(Records)

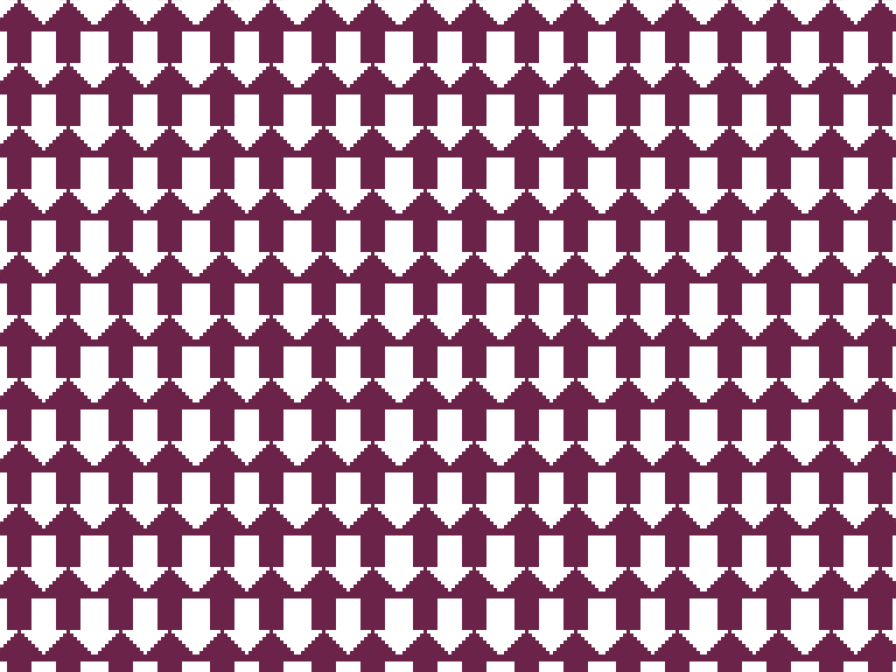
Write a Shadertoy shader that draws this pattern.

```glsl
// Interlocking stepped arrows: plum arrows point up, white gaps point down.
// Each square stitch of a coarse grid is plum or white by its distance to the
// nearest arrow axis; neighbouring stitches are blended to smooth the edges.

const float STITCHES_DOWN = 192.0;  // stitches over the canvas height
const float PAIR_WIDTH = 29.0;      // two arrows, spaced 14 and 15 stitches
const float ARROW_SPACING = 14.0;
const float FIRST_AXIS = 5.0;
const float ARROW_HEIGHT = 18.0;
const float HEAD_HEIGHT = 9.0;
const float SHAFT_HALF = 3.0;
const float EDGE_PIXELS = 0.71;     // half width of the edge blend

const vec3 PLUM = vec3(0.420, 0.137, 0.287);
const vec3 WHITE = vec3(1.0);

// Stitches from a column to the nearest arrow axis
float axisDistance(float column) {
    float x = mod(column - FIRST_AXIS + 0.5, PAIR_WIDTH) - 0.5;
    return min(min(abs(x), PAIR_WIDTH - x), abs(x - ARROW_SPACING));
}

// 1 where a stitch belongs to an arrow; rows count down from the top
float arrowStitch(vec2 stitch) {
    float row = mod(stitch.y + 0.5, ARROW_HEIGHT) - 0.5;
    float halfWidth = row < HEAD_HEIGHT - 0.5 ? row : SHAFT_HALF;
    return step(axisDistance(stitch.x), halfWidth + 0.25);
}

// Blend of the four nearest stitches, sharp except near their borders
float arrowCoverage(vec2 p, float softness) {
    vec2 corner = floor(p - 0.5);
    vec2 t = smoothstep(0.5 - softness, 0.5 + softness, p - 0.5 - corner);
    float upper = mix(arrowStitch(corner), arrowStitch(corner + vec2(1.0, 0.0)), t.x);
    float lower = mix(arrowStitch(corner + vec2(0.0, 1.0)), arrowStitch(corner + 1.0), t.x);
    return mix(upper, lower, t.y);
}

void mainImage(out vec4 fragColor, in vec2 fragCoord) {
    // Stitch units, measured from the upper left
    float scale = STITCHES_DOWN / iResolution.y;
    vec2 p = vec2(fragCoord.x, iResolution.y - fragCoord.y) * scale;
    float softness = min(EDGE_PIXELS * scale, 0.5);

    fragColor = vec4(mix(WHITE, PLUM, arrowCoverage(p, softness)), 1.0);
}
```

(End Records)
(Records)

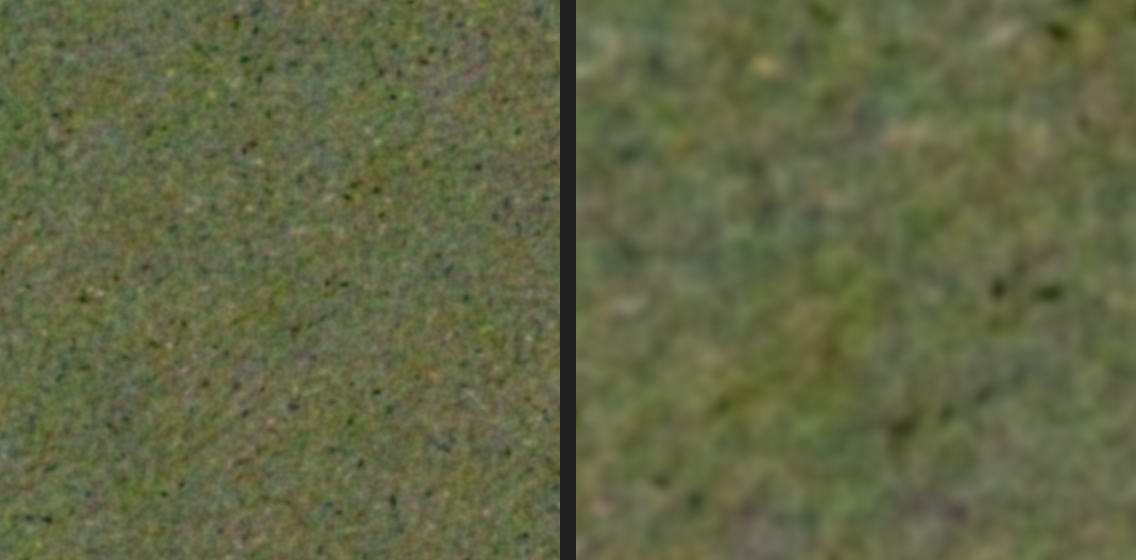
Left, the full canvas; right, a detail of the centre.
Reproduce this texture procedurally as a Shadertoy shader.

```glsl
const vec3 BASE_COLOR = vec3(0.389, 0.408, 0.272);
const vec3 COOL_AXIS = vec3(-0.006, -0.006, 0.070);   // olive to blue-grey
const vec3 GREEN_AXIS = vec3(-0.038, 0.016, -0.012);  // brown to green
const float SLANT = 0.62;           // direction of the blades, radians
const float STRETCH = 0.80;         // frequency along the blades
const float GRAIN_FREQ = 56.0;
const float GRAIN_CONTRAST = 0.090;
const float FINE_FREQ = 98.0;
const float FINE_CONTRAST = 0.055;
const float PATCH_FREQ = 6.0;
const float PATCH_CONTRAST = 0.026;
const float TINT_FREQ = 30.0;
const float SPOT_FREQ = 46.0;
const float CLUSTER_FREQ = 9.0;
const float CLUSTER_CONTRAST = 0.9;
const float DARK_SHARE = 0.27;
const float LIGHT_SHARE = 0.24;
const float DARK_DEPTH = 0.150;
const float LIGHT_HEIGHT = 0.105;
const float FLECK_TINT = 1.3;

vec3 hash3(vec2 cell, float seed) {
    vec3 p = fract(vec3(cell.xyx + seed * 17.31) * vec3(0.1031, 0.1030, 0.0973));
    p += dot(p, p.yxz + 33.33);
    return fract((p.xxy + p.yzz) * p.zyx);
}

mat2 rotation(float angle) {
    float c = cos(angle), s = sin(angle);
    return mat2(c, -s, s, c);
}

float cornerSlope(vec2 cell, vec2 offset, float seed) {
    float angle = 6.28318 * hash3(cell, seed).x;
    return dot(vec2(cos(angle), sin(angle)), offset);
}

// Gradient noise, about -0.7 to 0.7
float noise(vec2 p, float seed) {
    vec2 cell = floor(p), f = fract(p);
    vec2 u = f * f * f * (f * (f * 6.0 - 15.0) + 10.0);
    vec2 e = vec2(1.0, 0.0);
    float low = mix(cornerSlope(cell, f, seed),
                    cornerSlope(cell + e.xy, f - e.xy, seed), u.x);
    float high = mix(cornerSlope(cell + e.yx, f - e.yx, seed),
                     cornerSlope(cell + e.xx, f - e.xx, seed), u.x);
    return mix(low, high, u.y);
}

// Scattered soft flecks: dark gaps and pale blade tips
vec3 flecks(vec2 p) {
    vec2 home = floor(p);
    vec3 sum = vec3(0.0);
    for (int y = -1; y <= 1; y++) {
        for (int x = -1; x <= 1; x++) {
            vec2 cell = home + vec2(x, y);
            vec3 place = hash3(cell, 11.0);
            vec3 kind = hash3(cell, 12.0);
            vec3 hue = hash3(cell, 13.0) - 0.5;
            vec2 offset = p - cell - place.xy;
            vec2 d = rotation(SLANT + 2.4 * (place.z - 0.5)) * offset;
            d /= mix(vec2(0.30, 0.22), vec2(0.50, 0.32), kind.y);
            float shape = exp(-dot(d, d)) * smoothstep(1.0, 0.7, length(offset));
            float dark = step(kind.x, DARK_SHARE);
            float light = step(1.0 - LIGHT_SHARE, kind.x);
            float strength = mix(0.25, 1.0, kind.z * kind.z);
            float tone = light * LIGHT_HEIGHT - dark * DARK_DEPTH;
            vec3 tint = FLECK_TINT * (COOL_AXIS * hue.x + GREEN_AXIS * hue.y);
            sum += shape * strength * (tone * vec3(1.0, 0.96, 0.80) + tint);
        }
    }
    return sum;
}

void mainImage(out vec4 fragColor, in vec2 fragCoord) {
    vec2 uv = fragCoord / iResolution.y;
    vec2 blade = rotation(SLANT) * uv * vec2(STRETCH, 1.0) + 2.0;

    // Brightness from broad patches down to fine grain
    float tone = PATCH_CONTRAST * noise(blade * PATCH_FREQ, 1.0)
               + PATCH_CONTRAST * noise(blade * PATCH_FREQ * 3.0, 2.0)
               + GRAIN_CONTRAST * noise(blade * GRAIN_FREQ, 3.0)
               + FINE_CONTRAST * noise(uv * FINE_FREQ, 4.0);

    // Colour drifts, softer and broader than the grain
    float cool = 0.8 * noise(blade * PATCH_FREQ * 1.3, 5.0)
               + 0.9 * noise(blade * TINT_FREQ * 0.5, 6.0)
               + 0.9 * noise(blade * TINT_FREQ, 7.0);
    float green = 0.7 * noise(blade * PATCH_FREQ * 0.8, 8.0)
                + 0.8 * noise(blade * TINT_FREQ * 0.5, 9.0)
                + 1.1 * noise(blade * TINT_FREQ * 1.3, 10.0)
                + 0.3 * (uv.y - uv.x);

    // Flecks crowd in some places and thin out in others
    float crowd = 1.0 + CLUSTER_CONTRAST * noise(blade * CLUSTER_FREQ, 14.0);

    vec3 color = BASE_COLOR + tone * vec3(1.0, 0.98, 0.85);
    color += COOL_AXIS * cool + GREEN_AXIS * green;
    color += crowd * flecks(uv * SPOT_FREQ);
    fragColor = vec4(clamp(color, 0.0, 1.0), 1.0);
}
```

(End Records)

# Work instructions
If a line of the material contains the word "tone", count it; please reply with the total and nothing more.

# Output for this task
4